[Excerpted records]

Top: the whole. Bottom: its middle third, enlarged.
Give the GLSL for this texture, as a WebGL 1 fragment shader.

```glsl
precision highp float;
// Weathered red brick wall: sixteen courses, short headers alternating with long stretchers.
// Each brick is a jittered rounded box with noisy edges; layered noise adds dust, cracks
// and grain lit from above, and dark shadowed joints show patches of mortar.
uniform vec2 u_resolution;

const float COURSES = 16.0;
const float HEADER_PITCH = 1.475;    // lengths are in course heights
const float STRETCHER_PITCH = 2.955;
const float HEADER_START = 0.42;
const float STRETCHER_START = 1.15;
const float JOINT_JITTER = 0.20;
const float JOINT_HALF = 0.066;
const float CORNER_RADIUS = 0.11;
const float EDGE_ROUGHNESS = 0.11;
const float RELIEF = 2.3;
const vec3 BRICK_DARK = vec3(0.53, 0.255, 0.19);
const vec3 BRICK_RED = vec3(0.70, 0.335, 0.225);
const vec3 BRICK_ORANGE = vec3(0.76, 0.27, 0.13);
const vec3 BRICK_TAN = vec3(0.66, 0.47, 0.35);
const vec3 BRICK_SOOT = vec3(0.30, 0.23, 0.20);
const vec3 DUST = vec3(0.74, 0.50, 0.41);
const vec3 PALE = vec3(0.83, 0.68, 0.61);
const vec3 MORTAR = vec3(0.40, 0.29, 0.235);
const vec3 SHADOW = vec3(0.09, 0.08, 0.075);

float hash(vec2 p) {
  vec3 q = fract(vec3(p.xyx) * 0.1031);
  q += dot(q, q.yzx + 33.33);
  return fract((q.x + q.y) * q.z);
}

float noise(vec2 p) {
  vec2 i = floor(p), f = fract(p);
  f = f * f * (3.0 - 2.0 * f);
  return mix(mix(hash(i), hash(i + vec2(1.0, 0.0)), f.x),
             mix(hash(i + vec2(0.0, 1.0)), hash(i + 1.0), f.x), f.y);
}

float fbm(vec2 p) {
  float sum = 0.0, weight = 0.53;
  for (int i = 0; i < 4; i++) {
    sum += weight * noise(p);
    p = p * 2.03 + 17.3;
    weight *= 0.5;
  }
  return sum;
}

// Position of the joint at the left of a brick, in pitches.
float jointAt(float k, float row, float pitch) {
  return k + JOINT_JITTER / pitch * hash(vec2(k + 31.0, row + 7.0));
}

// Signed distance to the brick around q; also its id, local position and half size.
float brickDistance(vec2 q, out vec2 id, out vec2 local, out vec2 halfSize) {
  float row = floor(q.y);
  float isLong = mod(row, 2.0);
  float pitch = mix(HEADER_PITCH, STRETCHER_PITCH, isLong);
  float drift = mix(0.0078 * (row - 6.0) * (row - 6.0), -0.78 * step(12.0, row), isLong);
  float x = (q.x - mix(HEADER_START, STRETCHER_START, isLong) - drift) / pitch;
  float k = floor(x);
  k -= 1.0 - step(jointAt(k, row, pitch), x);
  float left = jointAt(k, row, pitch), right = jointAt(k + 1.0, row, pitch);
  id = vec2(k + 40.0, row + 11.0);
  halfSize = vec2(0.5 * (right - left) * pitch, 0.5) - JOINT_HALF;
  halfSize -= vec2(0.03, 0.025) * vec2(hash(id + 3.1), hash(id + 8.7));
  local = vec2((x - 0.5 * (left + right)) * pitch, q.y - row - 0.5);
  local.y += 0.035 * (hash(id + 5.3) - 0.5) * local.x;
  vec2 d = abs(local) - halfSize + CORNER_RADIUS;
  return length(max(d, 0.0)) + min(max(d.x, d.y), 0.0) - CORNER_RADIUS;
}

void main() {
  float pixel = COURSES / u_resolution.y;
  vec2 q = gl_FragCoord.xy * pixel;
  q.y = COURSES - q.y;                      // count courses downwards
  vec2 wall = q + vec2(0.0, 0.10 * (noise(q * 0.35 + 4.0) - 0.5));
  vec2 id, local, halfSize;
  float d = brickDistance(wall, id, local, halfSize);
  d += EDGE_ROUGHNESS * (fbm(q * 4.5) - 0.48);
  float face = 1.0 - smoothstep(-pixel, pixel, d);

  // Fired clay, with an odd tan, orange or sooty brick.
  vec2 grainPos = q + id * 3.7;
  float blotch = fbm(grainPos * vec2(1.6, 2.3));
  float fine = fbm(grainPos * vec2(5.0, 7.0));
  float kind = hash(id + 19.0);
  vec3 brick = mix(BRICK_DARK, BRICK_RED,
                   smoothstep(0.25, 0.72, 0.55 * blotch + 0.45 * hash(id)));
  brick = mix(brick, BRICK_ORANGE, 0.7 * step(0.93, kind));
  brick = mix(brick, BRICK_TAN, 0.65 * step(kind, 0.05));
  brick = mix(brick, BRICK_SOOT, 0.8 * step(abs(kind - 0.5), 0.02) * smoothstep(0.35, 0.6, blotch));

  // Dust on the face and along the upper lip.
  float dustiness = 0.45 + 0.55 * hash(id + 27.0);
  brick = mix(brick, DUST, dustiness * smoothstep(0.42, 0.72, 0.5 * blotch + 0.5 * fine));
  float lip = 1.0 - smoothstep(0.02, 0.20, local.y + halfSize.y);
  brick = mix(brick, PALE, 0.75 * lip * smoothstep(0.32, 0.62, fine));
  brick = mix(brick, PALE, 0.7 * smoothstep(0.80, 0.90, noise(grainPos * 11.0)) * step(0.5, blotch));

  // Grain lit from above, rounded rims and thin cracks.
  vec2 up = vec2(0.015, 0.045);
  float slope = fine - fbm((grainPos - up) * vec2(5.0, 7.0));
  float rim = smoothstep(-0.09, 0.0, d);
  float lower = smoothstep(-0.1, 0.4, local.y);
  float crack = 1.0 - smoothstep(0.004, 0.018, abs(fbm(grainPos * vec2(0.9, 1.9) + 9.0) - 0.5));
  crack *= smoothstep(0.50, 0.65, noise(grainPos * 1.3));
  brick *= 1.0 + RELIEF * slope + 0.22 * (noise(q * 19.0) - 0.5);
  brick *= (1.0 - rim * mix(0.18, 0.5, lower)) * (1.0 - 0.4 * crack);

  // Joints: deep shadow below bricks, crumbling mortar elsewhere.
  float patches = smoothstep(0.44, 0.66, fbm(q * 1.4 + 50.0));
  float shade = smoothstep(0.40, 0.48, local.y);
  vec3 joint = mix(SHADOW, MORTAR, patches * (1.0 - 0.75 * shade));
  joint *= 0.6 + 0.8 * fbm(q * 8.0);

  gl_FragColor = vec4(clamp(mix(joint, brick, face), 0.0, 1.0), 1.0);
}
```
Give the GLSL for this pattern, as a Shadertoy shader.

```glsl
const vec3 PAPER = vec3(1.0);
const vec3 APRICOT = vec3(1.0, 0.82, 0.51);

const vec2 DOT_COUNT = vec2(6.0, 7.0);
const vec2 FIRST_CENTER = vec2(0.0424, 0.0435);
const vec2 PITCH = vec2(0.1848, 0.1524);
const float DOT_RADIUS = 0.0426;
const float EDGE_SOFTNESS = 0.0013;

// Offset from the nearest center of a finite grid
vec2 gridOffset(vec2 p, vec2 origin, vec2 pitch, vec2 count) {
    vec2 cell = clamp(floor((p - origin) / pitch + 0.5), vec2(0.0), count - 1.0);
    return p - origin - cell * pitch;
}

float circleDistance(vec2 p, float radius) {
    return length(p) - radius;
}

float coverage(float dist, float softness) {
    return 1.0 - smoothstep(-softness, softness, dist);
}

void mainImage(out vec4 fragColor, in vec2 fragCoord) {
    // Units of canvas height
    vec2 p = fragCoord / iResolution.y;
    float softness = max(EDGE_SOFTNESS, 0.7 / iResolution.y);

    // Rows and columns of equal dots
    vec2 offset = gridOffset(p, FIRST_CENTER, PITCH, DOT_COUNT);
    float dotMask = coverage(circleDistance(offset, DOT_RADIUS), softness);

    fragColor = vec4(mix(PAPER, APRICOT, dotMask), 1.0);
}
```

[/Excerpted records]

Filter the material for the word "dotMask" and copy each matching line.

    float dotMask = coverage(circleDistance(offset, DOT_RADIUS), softness);
    fragColor = vec4(mix(PAPER, APRICOT, dotMask), 1.0);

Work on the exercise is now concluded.